The short answer—it depends!

Selling hair care brands on Amazon takes some work. However, those who are prepared to manage this channel will be able to take more full control of their brand, reaping benefits like increased exposure, brand trust, and revenue-generating opportunities.  

Should We Open an Amazon Store?

To take full advantage of these rewards, treat your hair care brand on Amazon just like you’d treat your website or your relationship with a distributor. Here’s a checklist to consider before opening an Amazon store:

Amazon is ideal for brands who:

  1. Sell direct to retail
  2. Exist on Amazon through non-authorized sellers
  3. Can manage the required margin
  4. Want exposure to a large audience

Amazon is not recommended if:

  1. You have exceptional control over your selling channels, and your products aren’t showing up on Amazon. 
  2. You are not concerned about someone else selling counterfeits of your product on Amazon.
  3. Selling on Amazon will create a drastically negative impact on your current selling channels.
  4. You require controlling the buying and shipping experience for your customers.
  5. Your products are developed for a very exclusive audience.
  6. You have a very tight profit margin.

Things to Consider Before Selling on Amazon

Taking control of your brand.

Selling on Amazon allows you to take control of your brand image, product pricing, product quality, and authorized sellers within the Amazon marketplace. You can truly own your products by registering your brand and providing the legal documentation required to keep others from selling your items.

Removing the possibility of counterfeits.

Counterfeits are one of the biggest problems for brands on Amazon, especially in the beauty and hair industry. Your reputation and customer loyalty are at stake when quality control is removed, and non-authorized sellers are allowed to distribute your products.

Considering your current selling channels.

Simply put, distributors might stop partnering with you if they don’t have semi-exclusive rights to your products, especially in the professional hair industry. If you choose to go direct-to-retail on Amazon or elsewhere, you reduce the benefit to distributors.

Managing the shipping experience.

Amazon fulfillment centers have requirements and processes that might not fit your brand, especially if you have a sustainable or eco-friendly element to your story. Plastic bagging is required to ship liquid goods, and you can’t control the box your products are put into. You also might not be aligned with the story of the other items shipped alongside yours.

Selling to the appropriate audience.

Amazon doesn’t currently have an area just for the licensed professional, which means any professional products like color or treatments will get into the hands of the consumer. A non-pro might attempt the process, and if it doesn’t go well, you’re sure to receive a bad review. Buyers quickly complain, especially in the beauty and personal care category, negatively impacting your product and your brand reputation.

Preparing your profit margin.

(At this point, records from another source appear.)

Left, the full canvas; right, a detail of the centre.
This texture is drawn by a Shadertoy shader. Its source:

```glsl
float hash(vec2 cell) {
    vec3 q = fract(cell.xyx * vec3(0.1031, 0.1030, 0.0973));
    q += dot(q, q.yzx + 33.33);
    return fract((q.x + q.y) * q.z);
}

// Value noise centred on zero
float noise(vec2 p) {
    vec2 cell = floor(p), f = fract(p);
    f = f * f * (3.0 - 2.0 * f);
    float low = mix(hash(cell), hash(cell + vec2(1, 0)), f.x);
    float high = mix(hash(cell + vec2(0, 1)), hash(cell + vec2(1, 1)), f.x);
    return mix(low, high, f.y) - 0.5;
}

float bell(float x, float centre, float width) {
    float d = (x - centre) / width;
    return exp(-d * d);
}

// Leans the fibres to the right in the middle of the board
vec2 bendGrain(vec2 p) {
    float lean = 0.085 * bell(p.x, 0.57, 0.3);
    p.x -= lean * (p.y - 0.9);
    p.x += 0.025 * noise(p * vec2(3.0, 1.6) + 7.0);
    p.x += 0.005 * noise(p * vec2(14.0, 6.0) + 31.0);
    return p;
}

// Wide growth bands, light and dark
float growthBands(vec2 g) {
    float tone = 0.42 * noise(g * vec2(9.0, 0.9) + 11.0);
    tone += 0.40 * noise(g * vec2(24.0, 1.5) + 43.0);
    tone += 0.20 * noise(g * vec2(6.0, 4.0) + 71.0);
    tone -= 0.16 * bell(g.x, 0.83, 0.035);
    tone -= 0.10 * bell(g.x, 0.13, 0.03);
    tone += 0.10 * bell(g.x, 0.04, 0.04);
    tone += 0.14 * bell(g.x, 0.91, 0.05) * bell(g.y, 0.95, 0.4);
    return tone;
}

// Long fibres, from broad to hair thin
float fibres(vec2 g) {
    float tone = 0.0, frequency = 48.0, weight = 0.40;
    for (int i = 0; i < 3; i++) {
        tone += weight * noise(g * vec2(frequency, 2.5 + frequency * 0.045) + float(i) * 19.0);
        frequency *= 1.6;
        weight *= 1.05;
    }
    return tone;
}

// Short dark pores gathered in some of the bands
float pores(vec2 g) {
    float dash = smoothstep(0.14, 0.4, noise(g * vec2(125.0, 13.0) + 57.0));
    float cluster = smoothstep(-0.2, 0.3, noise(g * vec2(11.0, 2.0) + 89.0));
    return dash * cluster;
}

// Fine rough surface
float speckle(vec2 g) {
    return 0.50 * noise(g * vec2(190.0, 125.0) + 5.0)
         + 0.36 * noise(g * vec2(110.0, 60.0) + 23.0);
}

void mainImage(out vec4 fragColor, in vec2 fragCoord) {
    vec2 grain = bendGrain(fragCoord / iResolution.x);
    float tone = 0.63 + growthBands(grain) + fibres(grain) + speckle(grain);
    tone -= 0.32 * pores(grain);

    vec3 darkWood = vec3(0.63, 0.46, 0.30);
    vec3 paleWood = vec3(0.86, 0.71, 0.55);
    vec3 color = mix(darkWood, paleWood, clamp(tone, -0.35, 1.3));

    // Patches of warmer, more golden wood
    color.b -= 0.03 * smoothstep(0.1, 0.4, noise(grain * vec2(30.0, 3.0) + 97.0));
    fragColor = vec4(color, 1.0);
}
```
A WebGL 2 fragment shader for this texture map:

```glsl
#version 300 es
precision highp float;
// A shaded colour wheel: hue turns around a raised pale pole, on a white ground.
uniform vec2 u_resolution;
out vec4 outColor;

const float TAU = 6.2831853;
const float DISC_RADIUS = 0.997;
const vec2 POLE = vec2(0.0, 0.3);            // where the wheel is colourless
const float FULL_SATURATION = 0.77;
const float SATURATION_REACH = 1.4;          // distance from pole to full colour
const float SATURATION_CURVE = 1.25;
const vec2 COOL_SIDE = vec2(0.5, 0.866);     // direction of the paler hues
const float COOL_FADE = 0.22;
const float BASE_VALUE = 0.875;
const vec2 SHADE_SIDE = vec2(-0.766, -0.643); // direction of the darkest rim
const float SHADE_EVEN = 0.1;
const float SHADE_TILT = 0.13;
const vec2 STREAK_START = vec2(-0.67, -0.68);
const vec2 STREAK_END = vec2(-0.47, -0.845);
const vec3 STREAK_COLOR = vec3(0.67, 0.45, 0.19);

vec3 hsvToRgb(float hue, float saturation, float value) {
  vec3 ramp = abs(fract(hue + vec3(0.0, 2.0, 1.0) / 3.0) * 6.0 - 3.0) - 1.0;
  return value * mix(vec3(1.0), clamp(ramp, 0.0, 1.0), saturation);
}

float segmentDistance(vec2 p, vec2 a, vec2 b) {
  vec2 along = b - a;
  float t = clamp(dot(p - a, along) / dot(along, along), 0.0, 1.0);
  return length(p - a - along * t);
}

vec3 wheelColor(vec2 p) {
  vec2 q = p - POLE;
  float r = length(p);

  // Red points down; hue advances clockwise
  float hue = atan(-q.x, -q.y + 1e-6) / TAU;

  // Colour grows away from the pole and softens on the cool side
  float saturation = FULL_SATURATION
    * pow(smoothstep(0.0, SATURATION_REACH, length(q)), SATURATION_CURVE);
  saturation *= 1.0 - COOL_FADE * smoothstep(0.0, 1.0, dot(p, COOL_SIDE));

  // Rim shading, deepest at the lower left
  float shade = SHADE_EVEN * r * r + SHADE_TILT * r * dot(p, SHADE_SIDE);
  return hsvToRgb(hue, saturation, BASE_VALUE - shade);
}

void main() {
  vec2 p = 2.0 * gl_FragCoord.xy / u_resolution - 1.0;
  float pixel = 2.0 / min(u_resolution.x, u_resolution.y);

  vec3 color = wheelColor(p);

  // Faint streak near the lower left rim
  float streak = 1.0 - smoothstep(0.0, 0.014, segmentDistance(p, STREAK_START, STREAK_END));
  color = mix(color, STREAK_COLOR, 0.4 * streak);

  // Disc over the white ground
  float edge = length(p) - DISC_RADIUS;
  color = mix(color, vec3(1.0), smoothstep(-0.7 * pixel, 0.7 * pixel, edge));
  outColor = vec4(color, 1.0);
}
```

There is a fee through Amazon (starting at 99¢ per item sold), but you can also expect to pay for advertising and sponsorships to increase exposure. Advertising is certainly not required but is necessary if you want to be seen. There’s a great deal of competition for any category, but beauty and personal care is one of the fastest-growing industries, specifically consumable beauty products. You can expect to dedicate up to 35% of your profits to commissions, advertising, and account management.

How to Get Your Brand on Amazon

Seller account & brand registry.

In order to sell on Amazon, specifically in the beauty and personal care category, you’ll need to provide appropriate FDA documentation, manufacturing practice certification, liability policy information, and more. It’s a hassle, but you have to appreciate the gated nature of the category. Amazon doesn’t allow just anyone to sell in this area. Once you’re approved with a seller account, you’ll complete the brand registry, which will enable you to create your storefront and allow users to follow your brand.

Product information.

We all know that ‘content is king.’ On Amazon, that means providing information to help the shoppers find your product. Keywords and target demographic are two important things to include with your initial upload. We’ve learned that it’s simpler and more efficient to provide complete and accurate information with the first upload than to go back and audit your products. 

Rich content.

On Amazon, this is known as “A+” content. This means additional text, imagery, and videos that can be applied to your products. You can include brand-story information or product-specific details. One of our favorite elements is the comparison chart—with this, you can visualize the differences between products while promoting additional items.

Store front.

Once your brand registry is processed, you can create your mini-site on Amazon. This is done quickly through drag-and-drop design and dynamic product widgets. You can create multiple pages and even access stats for your store.

Hopefully, we haven’t scared you away from selling on Amazon, but it’s not a decision to make lightly. It’s certainly not a quick and easy process to implement and is not exactly hands-off once you get started. 

To learn more about opening a store on Amazon, contact Jori Lawatsch, Brand Strategist & Project Manager at iBeAuthentic, at